» **Task goal**
For each line of the data below that holds "none", copy the line.

» **Material provided**
========================

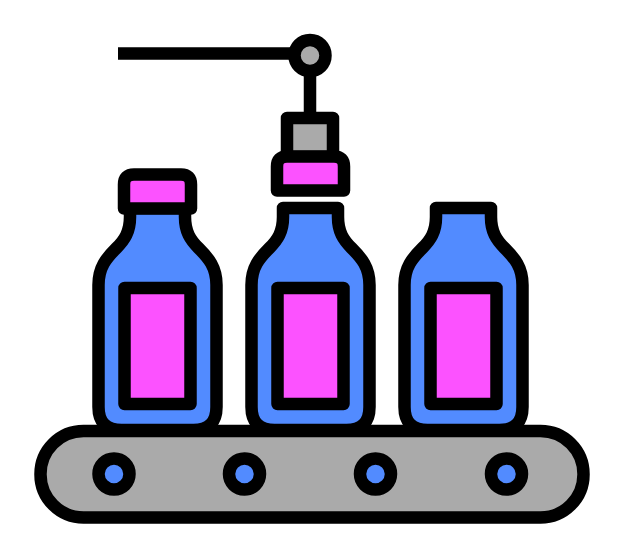
<!DOCTYPE html>
<html lang="en">
<head>
<meta charset="utf-8">
<title>Bottling line</title>
<style>
:root { --ink: #000; --paper: #fff; --blue: #528bff; --pink: #fc52ff; --grey: #aaa; }
html, body { margin: 0; background: var(--paper); overflow: hidden; }
svg { display: block; width: 624px; height: 558px; }
.line { stroke: var(--ink); stroke-width: 12.5; stroke-linejoin: round; }
.glass, .hub { fill: var(--blue); }
.label, .cap { fill: var(--pink); }
.metal { fill: var(--grey); }
</style>
</head>
<body>
<svg viewBox="0 0 624 558" role="img" aria-label="Bottles being capped on a conveyor belt">
  <defs>
    <g id="bottle" class="line">
      <path class="glass" d="M-27.5 208H27.5V217C27.5 232 33 240 41 248C51 258 59 267 59 285V407Q59 430 36 430H-36Q-59 430 -59 407V285C-59 267 -51 258 -41 248C-33 240 -27.5 232 -27.5 217Z"/>
      <rect class="label" x="-33" y="288" width="66" height="116"/>
    </g>
    <path id="cap" class="cap line" d="M-33.5 34V10Q-33.5 0 -23.5 0H23.5Q33.5 0 33.5 10V34Z"/>
    <circle id="roller" class="hub line" r="15.5"/>
  </defs>

  <g id="conveyor">
    <rect class="metal line" x="40.5" y="431" width="543" height="86.5" rx="43"/>
    <use href="#roller" x="114" y="474"/>
    <use href="#roller" x="244.5" y="474"/>
    <use href="#roller" x="375.5" y="474"/>
    <use href="#roller" x="506.5" y="474"/>
  </g>

  <g id="bottles">
    <use href="#bottle" x="157.5"/>
    <use href="#bottle" x="310.5"/>
    <use href="#bottle" x="463.5"/>
    <use href="#cap" x="157.5" y="174.5"/>
  </g>

  <g id="capping-arm">
    <path class="line" fill="none" d="M118 53.5H295M310 70V118"/>
    <circle class="metal line" cx="310" cy="55.5" r="15.5"/>
    <rect class="metal line" x="287" y="118" width="46" height="39"/>
    <use href="#cap" x="310.5" y="156.5"/>
  </g>
</svg>
</body>
</html>
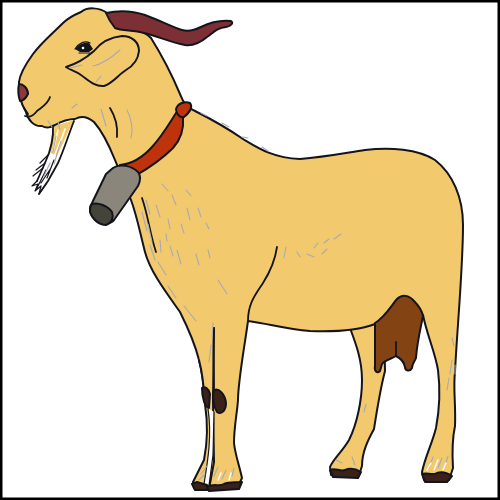
<!DOCTYPE html>
<html lang="en">
<head>
<meta charset="utf-8">
<title>Goat with bell</title>
<style>
:root {
  --coat: #f2ca6d;
  --ink: #14141c;
  --horn: #7c2f35;
  --collar: #bf330c;
  --bell: #8b867b;
  --bell-mouth: #45443a;
  --udder: #844312;
  --hoof: #3a2119;
  --nose: #8a3a3a;
  --hair: #a9a9b4;
  --paper: #fff;
}
html, body { margin: 0; background: var(--paper); overflow: hidden; }
svg { display: block; width: 500px; height: 500px; }
.coat { fill: var(--coat); }
.outlined { stroke: var(--ink); stroke-width: 2; stroke-linejoin: round; stroke-linecap: round; }
.line { fill: none; stroke: var(--ink); stroke-width: 1.8; stroke-linecap: round; stroke-linejoin: round; }
.thin { stroke-width: 1.2; }
.hair { fill: none; stroke: var(--hair); stroke-width: 1.1; stroke-linecap: round; }
.white-hair { fill: none; stroke: var(--paper); stroke-width: 1.5; stroke-linecap: round; }
.horn { fill: var(--horn); }
.collar { fill: var(--collar); }
.bell { fill: var(--bell); }
.bell-mouth { fill: var(--bell-mouth); }
.udder { fill: var(--udder); }
.hoof { fill: var(--hoof); }
.nose { fill: var(--nose); }
.paper { fill: var(--paper); }
.ink { fill: var(--ink); }
.frame { fill: none; stroke: #000; stroke-width: 3; }
</style>
</head>
<body>
<svg viewBox="0 0 500 500" role="img" aria-label="A tan goat with a red collar and a bell, standing in profile">
  <rect class="paper" width="500" height="500"/>

  <g id="far-hind-leg">
    <path class="coat outlined" d="M350 328C356 344 362 360 362 380C362 400 357 424 349 440C342 452 333 459 330 467L331 475L359 475L362 466C362 452 368 440 374 429C377 410 380 390 385 371L384 320Z"/>
    <path class="hoof outlined" d="M330 470C335 467 340 472 345 470C350 468 356 469 361 472L358 478L333 477Z"/>
    <path class="hair" d="M366 404L364 412M336 460L342 463M352 457L355 465"/>
  </g>

  <g id="beard">
    <path class="paper" d="M54 126L48 155L36 180L38 192L47 187L60 160L74 122Z"/>
    <path class="coat" d="M53 126L49 152L57 156L70 128L75 120Z"/>
    <path class="line" d="M53 126C54 140 50 152 45 163L37 181M74 121C68 136 64 150 58 163L48 181L39 194"/>
    <path class="line thin" d="M45 163L36 170M43 168L33 176M49 154L40 163M46 170L37 188M51 168L41 183M54 160L47 178M37 181L32 186L38 184L35 191L41 186L39 194L46 184"/>
    <path class="white-hair" d="M58 130L53 151M65 129L58 149M62 137L54 157"/>
    <path class="hair" d="M56 136L53 152M61 141L54 164M50 163L44 176"/>
  </g>

  <g id="body">
    <path class="coat outlined" d="M107 13C99 7 87 7 81 12C74 15 68 18 63 23C52 34 41 43 33 54C25 65 20 73 19 82C18 92 20 102 26 112C28 120 34 127 42 126C47 129 51 127 55 125C62 121 69 119 75 119C82 115 88 117 94 122C101 130 109 145 115 160L120 172L131 200C137 216 140 233 145 252C150 271 165 291 180 312C188 328 195 344 199 360C203 375 204 388 205 400C210 420 208 442 208 456L204 478L208 489L238 486L242 478C239 464 235 454 234 443C234 427 237 414 238 400C238 382 244 350 248 321C270 324 285 329 310 331C335 332 359 330 375 324L423 315C427 335 435 352 438 370C441 394 439 412 436 428C432 444 425 457 422 472L424 480L449 480L453 468C452 452 452 440 455 426C456 405 453 388 455 372C457 330 463 268 463 225C463 198 453 174 435 160C418 149 390 147 365 150C345 153 325 157 300 159C273 158 258 148 243 139C227 128 211 119 195 111C184 106 183 101 180 94C172 75 161 54 151 38C143 29 128 29 107 13Z"/>
  </g>

  <g id="far-foreleg">
    <path class="coat outlined" d="M199 360C203 375 204 388 205 404C208 424 207 445 204 460L193 482L194 488L209 489L214 462L213 400L214 328"/>
    <path class="paper" d="M209 409L214 412L213 458L208 486L204 484C208 460 211 435 209 409Z"/>
    <path class="line thin" d="M208 409C212 435 208 460 204 484M214 412L213 455L209 486"/>
    <path class="hair" d="M201 474L207 466M199 480L205 474M211 345L209 362"/>
  </g>

  <g id="hooves">
    <path class="hoof outlined" d="M192 484L197 482L207 485L208 490L195 490Z"/>
    <path class="hoof outlined" d="M207 487C214 483 219 487 224 484C230 481 238 483 242 482L239 489L209 491Z"/>
    <path class="hoof outlined" d="M422 474C427 472 432 476 437 473C443 471 449 474 452 476L447 482L425 482Z"/>
    <path class="hair" d="M214 476L218 467M222 479L226 470M232 476L234 468M429 468L433 457M438 468L442 458M445 466L448 456M450 374L452 360M447 390L449 378"/>
    <path class="white-hair" d="M427 470L431 463M434 470L438 460M443 470L446 463M218 480L221 473M229 480L231 473"/>
  </g>

  <g id="knee-patches">
    <path class="hoof outlined" d="M202 388C205 386 209 389 210 394L209 408C205 407 202 398 202 388Z"/>
    <path class="hoof outlined" d="M214 390C219 388 225 394 226 403C226 411 221 415 217 412C213 406 212 396 214 390Z"/>
  </g>

  <g id="udder">
    <path class="udder outlined" d="M375 323C385 317 391 306 397 299C402 294 409 295 414 301C419 306 422 311 423 316C420 331 417 343 416 358C414 363 412 364 412 368C410 372 405 371 405 367C404 362 400 358 396 356C391 359 385 360 382 364L380 371C377 374 374 371 375 366L375 350Z"/>
    <path class="line" d="M396 356L396 342"/>
  </g>

  <g id="body-lines">
    <path class="line" d="M248 321C248 303 256 294 263 283C270 272 275 261 277 247M214 328C213 345 214 365 214 388M142 198C148 215 150 234 156 252M110 108C115 116 118 126 117 137"/>
    <path class="hair" d="M127 110C132 120 133 130 131 138M101 109L106 126M146 200L150 214M148 224L152 242M142 212L147 231M150 245L155 260M158 262L166 275M168 286L176 298M184 306L196 321M213 323L212 338M160 240L161 252M170 246L173 256M177 250L181 264M196 254L199 265M208 250L210 258M218 280L227 294M162 184L168 191M172 195L176 205M186 190L191 196M187 208L190 220M198 208L201 217M206 223L209 229M156 205L160 217M168 219L170 229M181 224L184 233M166 234L167 241M286 247L284 258M297 252L300 257M307 254L314 257M314 248L318 243M324 243L329 239M334 239L341 234M322 254L327 249"/>
    <path class="hair" d="M201 113L207 116M222 123L229 127M242 137L248 138M262 147L268 151M455 365L455 374M452 338L454 346"/>
  </g>

  <g id="head">
    <path class="horn outlined" d="M106 13C120 10 133 11 145 15C159 20 172 27 182 30C189 32 195 30 201 27C211 22 222 20 231 21C234 23 231 26 226 27C217 28 214 32 207 37C200 43 193 46 185 45C170 42 157 36 144 33C132 30 122 31 115 28C111 23 108 18 106 13Z"/>
    <path class="coat outlined" d="M66 67C76 64 86 58 94 51C101 42 112 37 122 36C132 36 139 42 139 51C138 60 133 66 126 70C118 75 113 83 104 86C95 87 88 80 81 75C76 71 70 70 66 67Z"/>
    <path class="hair" d="M93 66C103 64 111 58 120 50M70 68L82 65M101 76L96 82"/>
    <path class="ink" d="M75 49C78 45 84 42 89 43L93 49L89 52L80 52Z"/>
    <circle class="paper" cx="83" cy="48" r="1.3"/>
    <path class="line thin" d="M75 49C79 43 85 40 90 43M79 53L90 53"/>
    <path class="nose outlined" d="M19 84C23 84 28 88 28 94C26 98 23 101 20 101C18 95 18 89 19 84Z"/>
    <path class="line" d="M25 116C30 118 34 115 37 111C42 107 48 104 50 97M28 114L24 108"/>
    <path class="hair" d="M58 122L60 130M48 121L52 127M72 108L77 104"/>
  </g>

  <g id="collar-and-bell">
    <path class="collar outlined" d="M120 165C131 164 143 157 152 147C162 136 169 124 176 113C179 110 183 113 183 118C184 129 181 139 173 148C163 158 149 168 135 176L123 174Z"/>
    <path class="collar outlined" d="M176 109C178 103 185 101 190 103C193 107 190 112 184 117C180 118 176 114 176 109Z"/>
    <path class="bell outlined" d="M113 168C120 163 132 166 138 172C141 176 140 182 138 186L114 220C109 226 96 222 92 214C89 210 90 206 92 203L106 174Z"/>
    <path class="bell-mouth outlined" d="M92 204C98 202 108 206 112 212C114 217 112 223 106 225C99 225 92 219 90 212C90 208 90 206 92 204Z"/>
  </g>

  <rect class="frame" x="1" y="1" width="498" height="498"/>
</svg>
</body>
</html>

========================

» **Exercise answer**
    <path class="line" fill="none" d="M118 53.5H295M310 70V118"/>
.line { fill: none; stroke: var(--ink); stroke-width: 1.8; stroke-linecap: round; stroke-linejoin: round; }
.hair { fill: none; stroke: var(--hair); stroke-width: 1.1; stroke-linecap: round; }
.white-hair { fill: none; stroke: var(--paper); stroke-width: 1.5; stroke-linecap: round; }
.frame { fill: none; stroke: #000; stroke-width: 3; }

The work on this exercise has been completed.